World Identity Network plans to link blockchain with identity
04 August 2017 06:58 GMT

A global identity initiative launched last week is planning to link identity with blockchain technology.

The World Identity Network says it aims to leverage distributed ledger technology, better known as blockchain, to catalyze progress toward universal identification

The group, launched on Virgin Group founder Sir Richard Branson’s Necker Island on 28 July, says its key objective is to catalyze progress towards universal ID and robust, secure, digital identification systems using 21st century technology solutions, such as the distributed ledger technology (DLT).

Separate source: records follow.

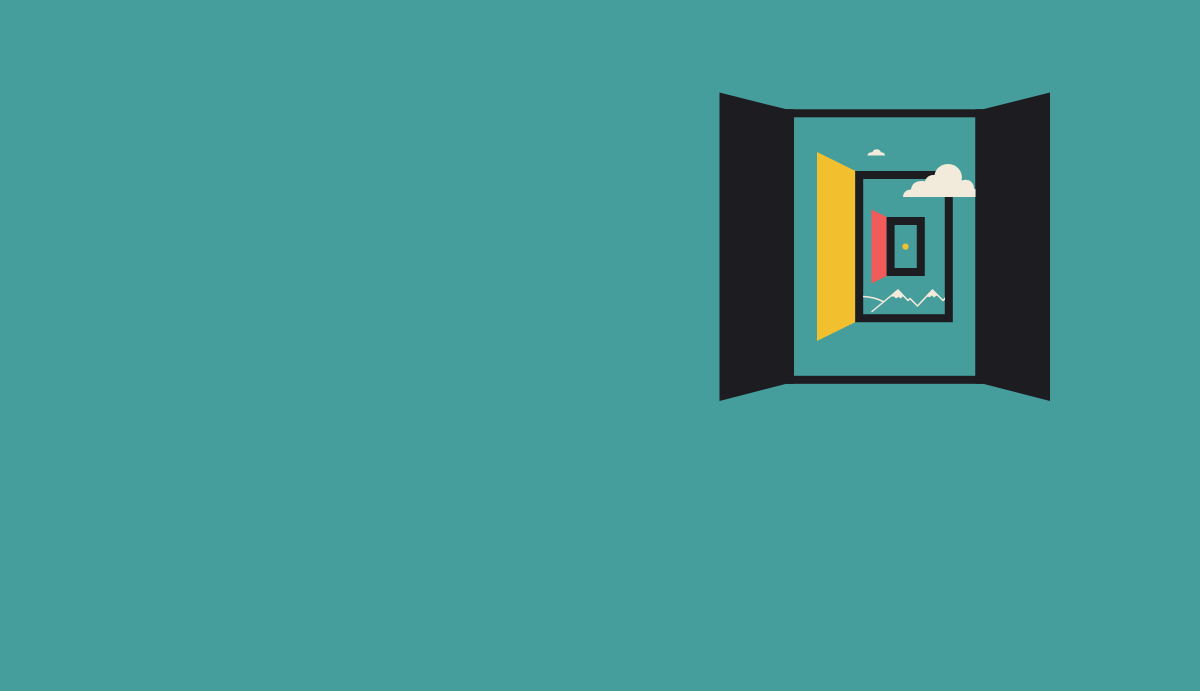
<!DOCTYPE html>
<html lang="en">
<head>
<meta charset="utf-8">
<title>Open windows</title>
<style>
:root {
  --teal: #459e9c;
  --ink: #1d1c21;
  --yellow: #f2c02e;
  --coral: #f15b5a;
  --cream: #f2eada;
}
html, body { margin: 0; overflow: hidden; background: var(--teal); }
.banner { display: block; width: 1200px; height: 691px; background: var(--teal); }
.ink { fill: var(--ink); }
.frame { fill: none; stroke: var(--ink); stroke-width: 8; }
.yellow { fill: var(--yellow); }
.coral { fill: var(--coral); }
.cream { fill: var(--cream); }
.ridge { fill: none; stroke: var(--cream); stroke-width: 1.6; stroke-linejoin: round; stroke-linecap: round; }
</style>
</head>
<body>
<svg class="banner" viewBox="0 0 1200 691" role="img" aria-label="Windows opening one inside another onto clouds and mountains">
  <defs>
    <clipPath id="outer-opening"><rect x="794" y="117" width="181.5" height="259"/></clipPath>
    <clipPath id="middle-opening"><rect x="863" y="179" width="82" height="135.5"/></clipPath>
  </defs>

  <g id="outer-window">
    <rect class="frame" x="790" y="113.3" width="189.5" height="266.5"/>
    <polygon class="ink" points="719.5,92.5 786.5,109.3 794,109.3 794,383.8 786.5,383.8 719.5,401"/>
    <polygon class="ink" points="1050,92.5 983,109.3 975.5,109.3 975.5,383.8 983,383.8 1050,401"/>
  </g>

  <g id="middle-window">
    <polygon class="yellow" points="817,152 855.5,171 855.5,322 817,341"/>
    <rect class="frame" x="859.2" y="175" width="89.6" height="143.2"/>
  </g>

  <g id="mountains" clip-path="url(#middle-opening)">
    <path class="ridge" d="M862 296.5Q874 297 883 301.5"/>
    <path class="ridge" d="M872 311.5L898 290L908 300.5L910 298.5L917.5 306L932.5 290L943 300.5L946 297.5"/>
    <polygon class="cream" points="898,289.5 905,297 902.5,296.5 901,298.5 898.5,297 896,298.5 894,296.5 890.5,296.5"/>
    <polygon class="cream" points="932.5,289.5 939,296 936.5,295.5 934,297.5 932,295.5 930,297 926,296.5"/>
  </g>

  <g id="inner-window">
    <polygon class="coral" points="871.5,209.5 886.7,217 886.7,276 871.5,283.5"/>
    <rect class="frame" x="890.6" y="221" width="30.2" height="51"/>
    <circle class="yellow" cx="905.5" cy="246.6" r="3.1"/>
  </g>

  <g id="clouds" class="cream" clip-path="url(#outer-opening)">
    <path d="M867.5 155.5Q868 152 872.3 152.2Q873.5 149.2 876.7 149.2Q880 149.2 881 152.3Q884.5 152.3 885 155.5Z"/>
    <path d="M903 197Q903.5 189.5 911 189.5C912 182.5 918 180 925 181.5C926 177 930 174.5 934.5 175C936 168 941 164 948 164C956 164 962 170 962 177.5L961.5 180.5C967 178 974 181 974 188.5Q979 190 980 197Z"/>
  </g>
</svg>
</body>
</html>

“The use cases of blockchain and distributed ledger technologies are diverse, with stronger value-add in developing countries,” Mariana Dahan, a former World Bank official and driving force behind the Identification for Development agenda who will lead the World Identity Network initiative, told Devex. “Blockchain’s disintermediating potential is being tried out for land property titles, finance for small and medium-sized enterprises, e-governance, voting, and the big one, digital identity. Much of this has the potential to leapfrog billions of people into a new era — in parallel to the way that mobile phones helped them leapfrog over landlines.”

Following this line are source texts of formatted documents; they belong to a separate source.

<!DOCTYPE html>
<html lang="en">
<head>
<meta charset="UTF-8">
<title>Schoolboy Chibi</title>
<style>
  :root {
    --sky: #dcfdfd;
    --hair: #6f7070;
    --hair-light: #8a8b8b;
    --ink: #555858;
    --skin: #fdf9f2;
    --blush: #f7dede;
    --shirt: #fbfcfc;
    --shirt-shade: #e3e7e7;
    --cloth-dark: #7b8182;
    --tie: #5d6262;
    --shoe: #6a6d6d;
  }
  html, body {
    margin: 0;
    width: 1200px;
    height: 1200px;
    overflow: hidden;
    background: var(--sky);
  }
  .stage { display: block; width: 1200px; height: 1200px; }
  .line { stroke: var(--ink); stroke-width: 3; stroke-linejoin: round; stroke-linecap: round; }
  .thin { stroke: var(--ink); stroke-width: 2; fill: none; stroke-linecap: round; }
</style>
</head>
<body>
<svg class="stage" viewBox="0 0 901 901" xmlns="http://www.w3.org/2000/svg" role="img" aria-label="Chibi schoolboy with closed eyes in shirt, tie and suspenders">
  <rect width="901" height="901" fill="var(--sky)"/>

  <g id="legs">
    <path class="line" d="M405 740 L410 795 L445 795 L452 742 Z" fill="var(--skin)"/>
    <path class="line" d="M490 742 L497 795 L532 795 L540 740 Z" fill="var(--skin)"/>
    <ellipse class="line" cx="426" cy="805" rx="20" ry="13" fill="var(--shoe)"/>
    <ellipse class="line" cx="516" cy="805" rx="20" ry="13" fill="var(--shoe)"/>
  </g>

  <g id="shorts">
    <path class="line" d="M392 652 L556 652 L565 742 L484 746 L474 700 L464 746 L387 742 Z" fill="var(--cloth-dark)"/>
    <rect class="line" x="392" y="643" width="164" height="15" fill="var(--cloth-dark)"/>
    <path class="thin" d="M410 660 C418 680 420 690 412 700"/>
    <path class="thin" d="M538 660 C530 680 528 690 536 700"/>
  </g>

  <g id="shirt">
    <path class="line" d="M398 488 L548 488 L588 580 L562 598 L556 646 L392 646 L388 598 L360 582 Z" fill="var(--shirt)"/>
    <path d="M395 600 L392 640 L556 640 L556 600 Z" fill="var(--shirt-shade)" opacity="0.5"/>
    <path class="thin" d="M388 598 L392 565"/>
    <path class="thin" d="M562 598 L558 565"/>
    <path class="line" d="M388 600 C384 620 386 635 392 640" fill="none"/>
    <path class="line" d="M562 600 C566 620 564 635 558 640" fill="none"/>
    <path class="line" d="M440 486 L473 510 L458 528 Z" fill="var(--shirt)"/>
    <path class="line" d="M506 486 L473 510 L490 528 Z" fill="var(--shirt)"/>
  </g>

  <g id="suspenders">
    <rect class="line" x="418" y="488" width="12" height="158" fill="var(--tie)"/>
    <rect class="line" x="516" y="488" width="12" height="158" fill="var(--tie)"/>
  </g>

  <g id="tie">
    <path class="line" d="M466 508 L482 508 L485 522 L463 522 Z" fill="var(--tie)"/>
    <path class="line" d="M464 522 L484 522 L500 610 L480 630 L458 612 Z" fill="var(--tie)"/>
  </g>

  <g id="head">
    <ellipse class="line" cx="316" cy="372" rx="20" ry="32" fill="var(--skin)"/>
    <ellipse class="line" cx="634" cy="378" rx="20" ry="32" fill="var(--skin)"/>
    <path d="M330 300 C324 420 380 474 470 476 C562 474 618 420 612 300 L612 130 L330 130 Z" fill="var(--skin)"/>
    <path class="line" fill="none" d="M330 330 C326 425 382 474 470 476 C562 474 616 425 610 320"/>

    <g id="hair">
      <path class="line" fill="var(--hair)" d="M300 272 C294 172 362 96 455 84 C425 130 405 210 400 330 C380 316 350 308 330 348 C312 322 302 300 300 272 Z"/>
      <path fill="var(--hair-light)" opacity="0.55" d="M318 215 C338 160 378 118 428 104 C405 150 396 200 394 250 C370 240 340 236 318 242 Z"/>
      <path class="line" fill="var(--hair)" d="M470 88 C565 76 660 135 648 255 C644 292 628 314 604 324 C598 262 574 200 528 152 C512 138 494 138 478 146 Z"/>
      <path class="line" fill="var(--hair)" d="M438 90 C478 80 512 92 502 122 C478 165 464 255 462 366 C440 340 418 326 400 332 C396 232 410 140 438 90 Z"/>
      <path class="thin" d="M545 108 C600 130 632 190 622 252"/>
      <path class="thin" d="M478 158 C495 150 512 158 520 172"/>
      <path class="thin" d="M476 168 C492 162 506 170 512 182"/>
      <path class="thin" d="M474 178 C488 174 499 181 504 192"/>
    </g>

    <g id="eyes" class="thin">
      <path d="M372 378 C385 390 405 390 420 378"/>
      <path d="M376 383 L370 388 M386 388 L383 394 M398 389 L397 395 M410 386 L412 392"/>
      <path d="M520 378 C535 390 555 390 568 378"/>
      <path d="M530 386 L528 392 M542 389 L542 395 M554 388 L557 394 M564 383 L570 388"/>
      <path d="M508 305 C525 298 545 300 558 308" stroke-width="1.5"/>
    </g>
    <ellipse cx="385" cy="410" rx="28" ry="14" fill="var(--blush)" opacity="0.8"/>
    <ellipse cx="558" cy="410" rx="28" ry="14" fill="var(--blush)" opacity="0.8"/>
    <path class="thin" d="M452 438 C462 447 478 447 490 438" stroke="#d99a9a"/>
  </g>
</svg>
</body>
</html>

Dahan explained to Devex that while currency changes are the most widely known use case for blockchain technology, the topics discussed at the blockchain summit extended to global development.

Blockchain is an unchangeable system of recordkeeping that is seeing a growing use well beyond financial transactions. Data is copied on multiple servers or computers and encrypted into blocks, which are then linked by hashes to previous blocks. This allows the system to reject any non-valid transactions. On a public blockchain, the data that is stored can be seen and verified by all parties, and because they know the data is unchangeable and verified by the system, they can transact directly and securely with a trusted system, replacing third-party intermediaries without the parties needing to trust each other.